they would respond to. When you’re on the labels, you already know what they like when you’re cooking up. It’s like, “They like when I do this. So let me start doing that more.” I think that’s where it comes from. 

Latto: Yeah, just knowing your fans already. And then when you’re teasing songs, I know this piece of this song will make them go crazy. You know your craft better than anybody else. I think you’re versatile as hell. I look at you and I really see a superstar. I think you got what it takes to be, like, A list, top bitch. You can sing. I love your flow changes. 

You know what? The day before yesterday I was getting my lashes done, and my sister, who loves you too, she was like, “Flo Milli’s on the [Big Boss Vette] ‘Snatched’ remix.” I was like, “What?! Play it!” But my eyes were closed, so I’m just listening and I said, “This bitch ate!” You can hear your growth. And you’re so young — that’s why I think you really got what it takes. You are young as hell and already catching on so fast. That’s why I really think you got what it takes. Every time I hear a new song or a new verse, it’s just better and better. You play with your voice — you use your voice like an instrument. I’m trying to learn that. 

Flo Milli: I really thank you for saying that. The people I grew up listening to are kind of like that. One thing that helped me with that was listening to artists that are like that. I don’t know who told me that to be the best, you got to learn from the best. That’s stuck with me. Like, dang. The trick is just picking the people — like, you see the greats. And you just have to analyze what makes them great. “Oh, they did this and this and that.”

But since we’re on the topic, I want to tell you what I love about you. First of all, you are so beautiful. That’s Number One. And I think you have star power just as much as you think that about me. 

Latto: It’s so hard to look at yourself like a star.

Flo Milli: Right, and not to say I see myself in you, but I kind of get attracted to people I’m like. I have respect for that person because I can relate, you know? I feel like we kind of have similar lives in a way when it comes to music. When we started rapping, I think you said you was 10. And I was like 11. I was like, “Damn we had the same little life story.” It’s so crazy, because I’m sure you’ve dealt with having to grow up fast . . . you don’t play about your business. I think you’re a great performer. And anytime I see you, it’s like you ready — like, you have great self-control. You know what I’m saying? It’s more qualities to a star than just talent. 

Latto: That’s what they don’t know. That’s what they don’t know. It’s deeper than just being able to rap. It’s so many other elements to being a star… So, you had previewed a song and it’s not on your album. 

Flo Milli: You really like that song?

Latto: Yes! I told my sister, “This bitch is unbeatable.”

Flo Milli: You want to know the truth?

Latto: You didn’t like it?

Flo Milli: I feel like I got bad comments on it. 

Latto: I saw it when you first posted it, so I didn’t get to see how people reacted. They don’t respect the harmonies and the stacks. That shit was so fire to me — like, it just shows your versatility, too.

Flo Milli: I’m gonna drop it now. 
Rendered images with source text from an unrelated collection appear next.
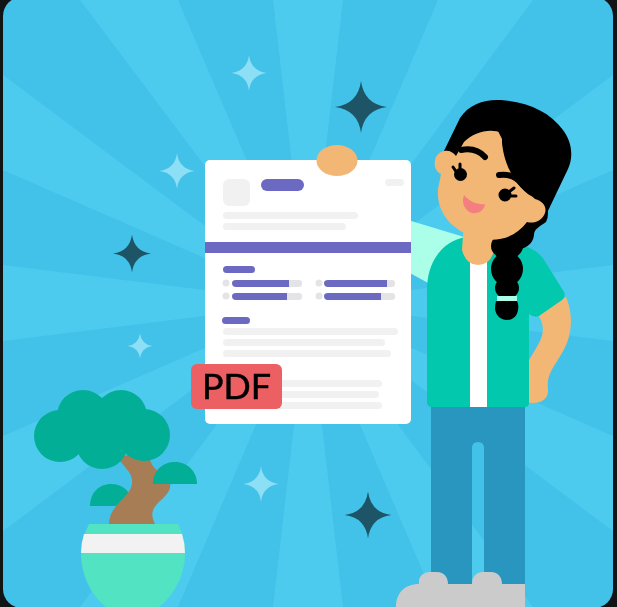
<!DOCTYPE html>
<html lang="en">
<head>
<meta charset="utf-8">
<title>PDF document illustration</title>
<style>
:root {
  --frame: #111315;
  --sky: #42c1e9;
  --ray: #4dcbef;
  --spark-light: #8ddff5;
  --spark-dark: #1d5567;
  --paper: #fff;
  --line: #f1f1f2;
  --track: #e4e4e6;
  --accent: #6c69c3;
  --badge: #ec5f62;
  --skin: #f3b775;
  --hair: #000;
  --shirt: #02c9ad;
  --sleeve: #abffe9;
  --jeans: #2896bf;
  --shoe: #cbcbcc;
  --leaf: #02ae95;
  --bark: #a77d55;
  --pot: #52e3c3;
}
html, body { margin: 0; background: var(--frame); overflow: hidden; }
svg { display: block; width: 617px; height: 607px; }
.sky { fill: var(--sky); }
.rays { fill: var(--ray); }
.spark-light { fill: var(--spark-light); }
.spark-dark { fill: var(--spark-dark); }
.paper { fill: var(--paper); }
.line { fill: var(--line); }
.track { fill: var(--track); }
.accent { fill: var(--accent); }
.badge { fill: var(--badge); }
.badge-label { font: 35px Lato, "Open Sans", sans-serif; fill: #000; stroke: #000; stroke-width: .5; }
.skin { fill: var(--skin); }
.hair { fill: var(--hair); }
.shirt { fill: var(--shirt); }
.sleeve { fill: var(--sleeve); }
.jeans { fill: var(--jeans); }
.shoe { fill: var(--shoe); }
.leaf { fill: var(--leaf); }
.bark { fill: var(--bark); }
.pot { fill: var(--pot); }
.band { fill: #f2f2f2; }
.mouth { fill: #f47f80; }
.stroke { fill: none; stroke: var(--hair); stroke-linecap: round; }
</style>
</head>
<body>
<svg viewBox="0 0 617 607" role="img" aria-label="Woman holding up a PDF document next to a bonsai tree">
  <defs>
    <clipPath id="card"><rect x="3" y="-3" width="610" height="611" rx="19"/></clipPath>
    <path id="spark" d="M0-26Q3-3 26 0Q3 3 0 26Q-3 3-26 0Q-3-3 0-26Z"/>
  </defs>

  <g clip-path="url(#card)">
    <rect class="sky" width="617" height="607"/>
    <g class="rays">
      <path d="M308 303L273 0H343Z"/>
      <path d="M308 303L438 0H533Z"/>
      <path d="M308 303L613 75V170Z"/>
      <path d="M308 303L613 265V341Z"/>
      <path d="M308 303L613 436V531Z"/>
      <path d="M308 303L533 607H438Z"/>
      <path d="M308 303L343 607H273Z"/>
      <path d="M308 303L178 607H80Z"/>
      <path d="M308 303L3 531V436Z"/>
      <path d="M308 303L3 341V265Z"/>
      <path d="M308 303L3 170V75Z"/>
      <path d="M308 303L80 0H178Z"/>
    </g>

    <g class="sparkles">
      <g class="spark-light">
        <use href="#spark" transform="translate(249 73) scale(.68)"/>
        <use href="#spark" transform="translate(177 171) scale(.68)"/>
        <use href="#spark" transform="translate(140 346) scale(.48)"/>
        <use href="#spark" transform="translate(261 484) scale(.68)"/>
      </g>
      <g class="spark-dark">
        <use href="#spark" transform="translate(361 107)"/>
        <use href="#spark" transform="translate(132 253.500) scale(.73)"/>
        <use href="#spark" transform="translate(368 515) scale(.9)"/>
      </g>
    </g>

    <g id="bonsai">
      <path class="leaf" d="M90 506C90 493 99 484 111 484C121 484 129 490 131 498Q125 506 114 506Z"/>
      <path class="bark" d="M116 457L148 452Q150 466 158 471L170 480V488C168 496 158 501 154 508Q150 515 155 524H109C109 511 119 503 127 494C133 487 134 480 129 472Q124 465 116 457Z"/>
      <g class="leaf">
        <circle cx="60" cy="436" r="26"/>
        <circle cx="83" cy="416" r="26"/>
        <circle cx="121" cy="416" r="26"/>
        <circle cx="144" cy="435" r="26"/>
        <circle cx="102" cy="443" r="26"/>
        <path d="M153 484C153 470 163 462 175 462C188 462 197 472 197 484Z"/>
      </g>
      <path class="pot" d="M89 524H178Q186 540 185 556C184 577 173 596 159 607H106C92 596 82 577 81 556Q81 540 89 524Z"/>
      <path class="band" d="M84 534H182Q185 543 185 553H81Q81 543 84 534Z"/>
    </g>

    <path class="sleeve" d="M408 220L464 237L430 284L408 272Z"/>

    <g id="document">
      <rect class="paper" x="205" y="160" width="206" height="264" rx="5"/>
      <g class="line">
        <rect x="223" y="179" width="27" height="27" rx="6"/>
        <rect x="385" y="179" width="19" height="7" rx="3.500"/>
        <rect x="223" y="212" width="135" height="7" rx="3.500"/>
        <rect x="223" y="223" width="123" height="7" rx="3.500"/>
        <rect x="223" y="328" width="175" height="7" rx="3.500"/>
        <rect x="223" y="339" width="162" height="7" rx="3.500"/>
        <rect x="223" y="350" width="168" height="7" rx="3.500"/>
        <rect x="223" y="380" width="159" height="7" rx="3.500"/>
        <rect x="223" y="391" width="156" height="7" rx="3.500"/>
        <rect x="223" y="402" width="159" height="7" rx="3.500"/>
      </g>
      <g class="accent">
        <rect x="261" y="179" width="43" height="12" rx="6"/>
        <rect x="205" y="242" width="206" height="11"/>
        <rect x="223" y="266" width="32" height="7" rx="3.500"/>
        <rect x="222" y="317" width="28" height="7" rx="3.500"/>
      </g>
      <g class="track">
        <rect x="234" y="280" width="68" height="7" rx="3"/>
        <rect x="234" y="293" width="68" height="7" rx="3"/>
        <rect x="326" y="280" width="69" height="7" rx="3"/>
        <rect x="326" y="293" width="69" height="7" rx="3"/>
        <circle cx="226" cy="283" r="3.500"/>
        <circle cx="226" cy="296" r="3.500"/>
        <circle cx="319" cy="283" r="3.500"/>
        <circle cx="319" cy="296" r="3.500"/>
      </g>
      <g class="accent">
        <path d="M236 280H289V287H236Q232 287 232 283Q232 280 236 280Z"/>
        <path d="M236 293H287V300H236Q232 300 232 296Q232 293 236 293Z"/>
        <path d="M328 280H387V287H328Q324 287 324 283Q324 280 328 280Z"/>
        <path d="M328 293H381V300H328Q324 300 324 296Q324 293 328 293Z"/>
      </g>
      <rect class="badge" x="191" y="364" width="91" height="45" rx="6"/>
      <text class="badge-label" x="202" y="399" textLength="69" lengthAdjust="spacingAndGlyphs">PDF</text>
      <ellipse class="skin" cx="337" cy="160.500" rx="20.500" ry="15.500"/>
    </g>

    <g id="woman">
      <path class="jeans" d="M431 400H525V607H484V448Q484 442 478 442Q472 442 472 448V607H431Z"/>
      <g class="shoe">
        <path d="M396 607C396 593 405 584 419 584C418 577 423 572 430 572H437C444 572 448 577 448 584H472C472 577 476 572 483 572H491C498 572 502 577 502 584H525V607Z"/>
      </g>
      <path class="skin" d="M538 315L566 297C574 316 572 337 562 353C553 368 546 376 548 389C549 399 541 403 533 403C524 403 519 397 520 386C522 367 532 357 540 341C545 331 543 322 538 315Z"/>
      <path class="shirt" d="M466 237L500 246H524Q539 250 546 263L564 292Q566 297 562 300L539 316Q534 318 529 314V403Q529 407 525 407H432Q427 407 427 402V290C427 262 442 241 466 237Z"/>
      <path class="paper" d="M470 250H487V407H470Z"/>
      <path class="skin" d="M464 220H494V251Q490 265 478 265Q466 265 462 250Z"/>

      <g id="braid" class="hair">
        <path d="M496 226L546 203Q550 214 546 222C539 227 534 229 534 235C533 246 521 252 508 249C496 247 490 239 496 226Z"/>
        <ellipse cx="507" cy="269" rx="16" ry="17"/>
        <ellipse cx="507" cy="246" rx="16" ry="13"/>
        <ellipse cx="507" cy="288" rx="12" ry="11"/>
        <path d="M496 301H517Q519 305 518 310C517 317 512 320 507 320C501 320 496 316 495 309Q495 305 496 301Z"/>
      </g>
      <path d="M497 296H517V301H497Z" class="sleeve"/>

      <g id="head">
        <path class="hair" d="M443 153L460 118C469 104 485 99 501 100C528 102 550 112 563 130C573 143 573 159 568 169L546 215L520 220L450 170Z"/>
        <path class="skin" d="M444 151C449 150 453 152 456 156L464 142C474 132 490 128 502 133C501 153 511 176 535 199C543 201 547 207 545 213C542 221 534 224 527 222C516 237 498 243 478 238C451 231 436 211 438 189L441 174C435 171 433 164 436 157Q439 152 444 151Z"/>
        <path class="hair" d="M497 129C503 127 525 150 536 198C520 194 502 165 502 139Z"/>
        <g class="stroke" stroke-width="6">
          <path d="M461 150Q476 147 485 157"/>
          <path d="M499 175Q514 173 522 184"/>
        </g>
        <circle class="hair" cx="460.500" cy="174.500" r="6.500"/>
        <circle class="hair" cx="505" cy="195" r="6.500"/>
        <g class="stroke" stroke-width="3">
          <path d="M460 173L460 164M457 173L453 167"/>
          <path d="M506 194L514 188M507 196H516"/>
        </g>
        <path class="mouth" d="M464 195C470 202 478 205 485 204C484 211 478 214 472 213C465 211 461 203 464 195Z"/>
      </g>
    </g>
  </g>
</svg>
</body>
</html>
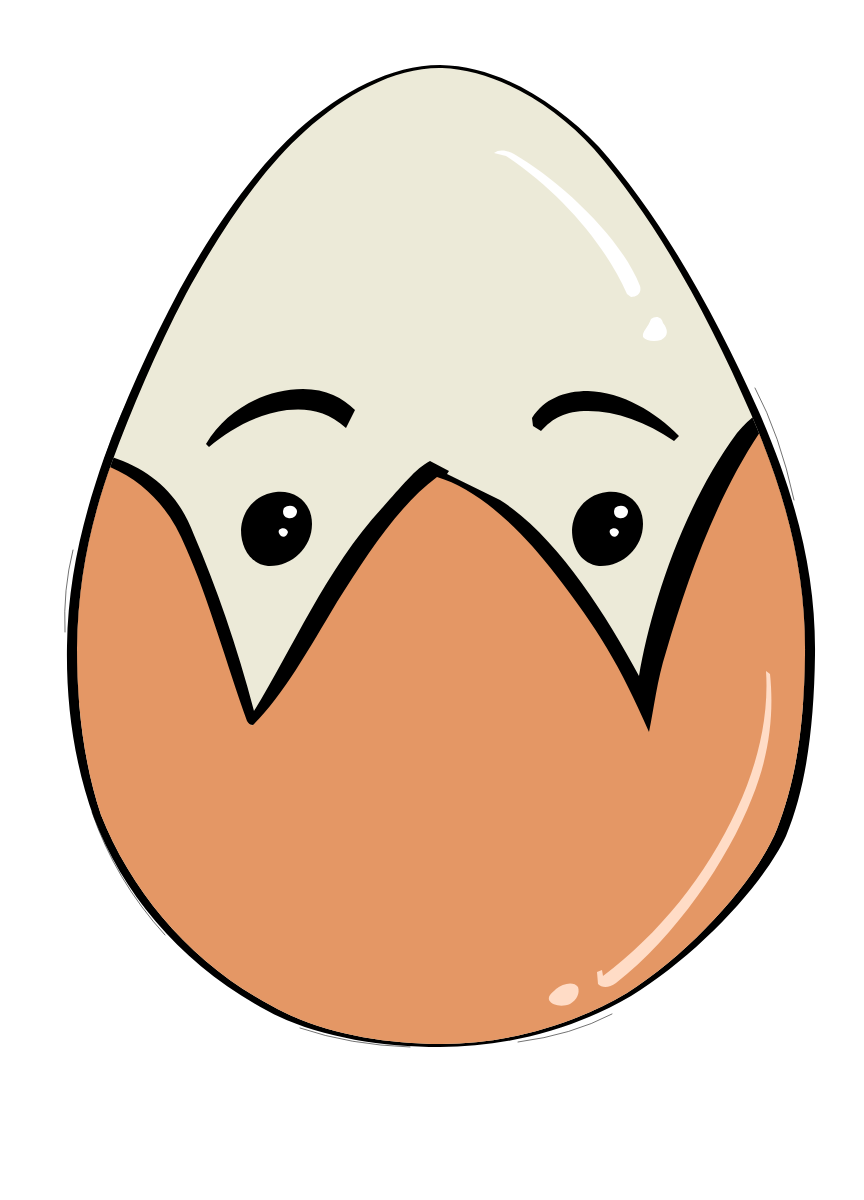
<!DOCTYPE html>
<html lang="en">
<head>
<meta charset="utf-8">
<title>Peeking egg</title>
<style>
:root {
  --paper: #ffffff;
  --ink: #000000;
  --egg-white: #ecead8;
  --shell: #e49765;
  --shell-shine: #ffdcc6;
}
html, body { margin: 0; background: var(--paper); overflow: hidden; }
.egg { display: block; width: 864px; height: 1200px; }
.ink { fill: var(--ink); }
.egg-white { fill: var(--egg-white); }
.shell { fill: var(--shell); }
.gloss { fill: var(--paper); }
.shell-shine { fill: var(--shell-shine); }
.sketch { fill: none; stroke: var(--ink); stroke-width: 1; stroke-linecap: round; opacity: .55; }
</style>
</head>
<body>
<svg class="egg" viewBox="0 0 864 1200" role="img" aria-label="Egg with a face peeking over its cracked brown shell">
  <defs>
    <clipPath id="egg-inside">
      <path d="M442 68C497 70 554 105 594 149C653 216 706 310 751 414C788 500 806 575 805 655C804 727 796 780 777 829C757 879 692 952 627 993C573 1025 506 1044 442 1044C380 1044 318 1032 272 1006C192 964 132 893 101 815C83 761 77 703 77 648C78 581 90 523 112 462C132 408 156 351 186 294C217 237 258 173 305 131C346 94 395 67 442 68Z"/>
    </clipPath>
    <g id="eye">
      <path class="ink" d="M276 492C297 490 312 504 312 524C312 548 291 567 268 566C251 564 241 549 241 530C242 509 257 494 276 492Z"/>
      <path class="gloss" d="M284 508C289 504 296 506 297 511C297 516 293 519 288 518C283 517 282 512 284 508Z"/>
      <path class="gloss" d="M279 530C282 527 287 528 288 532C287 536 284 538 281 536C279 534 278 532 279 530Z"/>
    </g>
  </defs>

  <g id="outline">
    <path class="ink" d="M440 65C500 66 557 103 599 147C660 216 714 311 759 412C797 499 816 575 815 655C814 727 806 788 786 836C764 884 697 956 631 996C575 1029 507 1047 440 1047C378 1047 313 1036 266 1010C181 964 123 894 94 818C74 763 66 704 67 646C68 580 82 521 104 458C124 404 149 347 180 289C211 233 251 173 298 130C341 92 391 65 440 65Z"/>
    <path class="sketch" d="M146 366Q118 415 105 458M73 550Q63 590 65 632M92 812Q115 880 165 935M755 388Q780 435 794 500M750 888Q715 933 668 965M300 1028Q350 1045 410 1047M612 1014Q572 1035 518 1042"/>
  </g>

  <g clip-path="url(#egg-inside)">
    <rect class="egg-white" x="60" y="60" width="760" height="990"/>
    <path id="crack-line" class="ink" d="M60 440L112 457C150 470 178 492 194 535C216 586 237 646 254 711C292 650 327 567 383 507C401 487 416 468 430 461L449 471L447 474L500 500C555 535 604 611 639 676C650 611 681 509 737 433Q748 420 757 414L830 400V700L649 732L253 725L60 700Z"/>
    <path class="shell" d="M60 455L110 467C147 483 171 511 186 548C208 597 227 665 247 721Q250 726 253 725C282 697 309 649 337 602C366 556 399 505 437 477C478 489 521 529 556 575C597 628 620 665 649 732C654 708 657 680 666 652C687 580 716 498 760 432L840 400V1060H60Z"/>
  </g>

  <g id="face">
    <use href="#eye"/>
    <use href="#eye" x="331" y="0"/>
    <path class="ink" d="M206 444C226 410 265 389 303 389C326 389 343 398 355 410L346 428C327 411 309 408 287 410C257 414 230 429 209 447Z"/>
    <path class="ink" d="M532 418C544 399 564 391 588 391C622 392 656 412 679 436L674 441C646 422 617 411 588 411C565 411 553 418 541 431L533 426Z"/>
  </g>

  <g id="egg-white-gloss" class="gloss">
    <path d="M494 153C499 149 507 150 514 154C559 180 621 237 640 286C642 293 637 297 631 297L627 294C605 244 559 191 506 156Z"/>
    <path d="M651 319C656 315 662 317 663 323C668 329 669 336 661 340C654 342 646 341 643 337C642 331 648 328 651 319Z"/>
  </g>

  <g id="shell-gloss" class="shell-shine">
    <path d="M766 671L770 674C774 712 770 754 752 798C728 860 675 937 616 983C609 988 602 988 598 984L597 972L602 970L603 976C659 934 706 876 737 809C758 764 769 716 766 671Z"/>
    <path d="M556 989C563 983 574 981 578 987C580 993 577 1000 570 1004C563 1007 552 1006 549 1000C548 995 552 993 556 989Z"/>
  </g>
</svg>
</body>
</html>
Latto: Fuck them. Play with your elevation and just grow. Don’t let them put you in a box. If y’all don’t like it? It is what it is. I like it.

Flo Milli: Period. But that’s real, though. I’m glad you said that, because I definitely was not gonna touch the song again.

Latto: No, that shit is fire to me. Don’t scrap them. As a fan, don’t scrap them.

Musicians on Musicians is the annual franchise where two great artists come together to talk about life, music, and everything in between. We’ll be rolling out each story in this year’s series through November 2nd, and each one appears in the November issue of the magazine. You can also hear a podcast version of many of these conversations right here.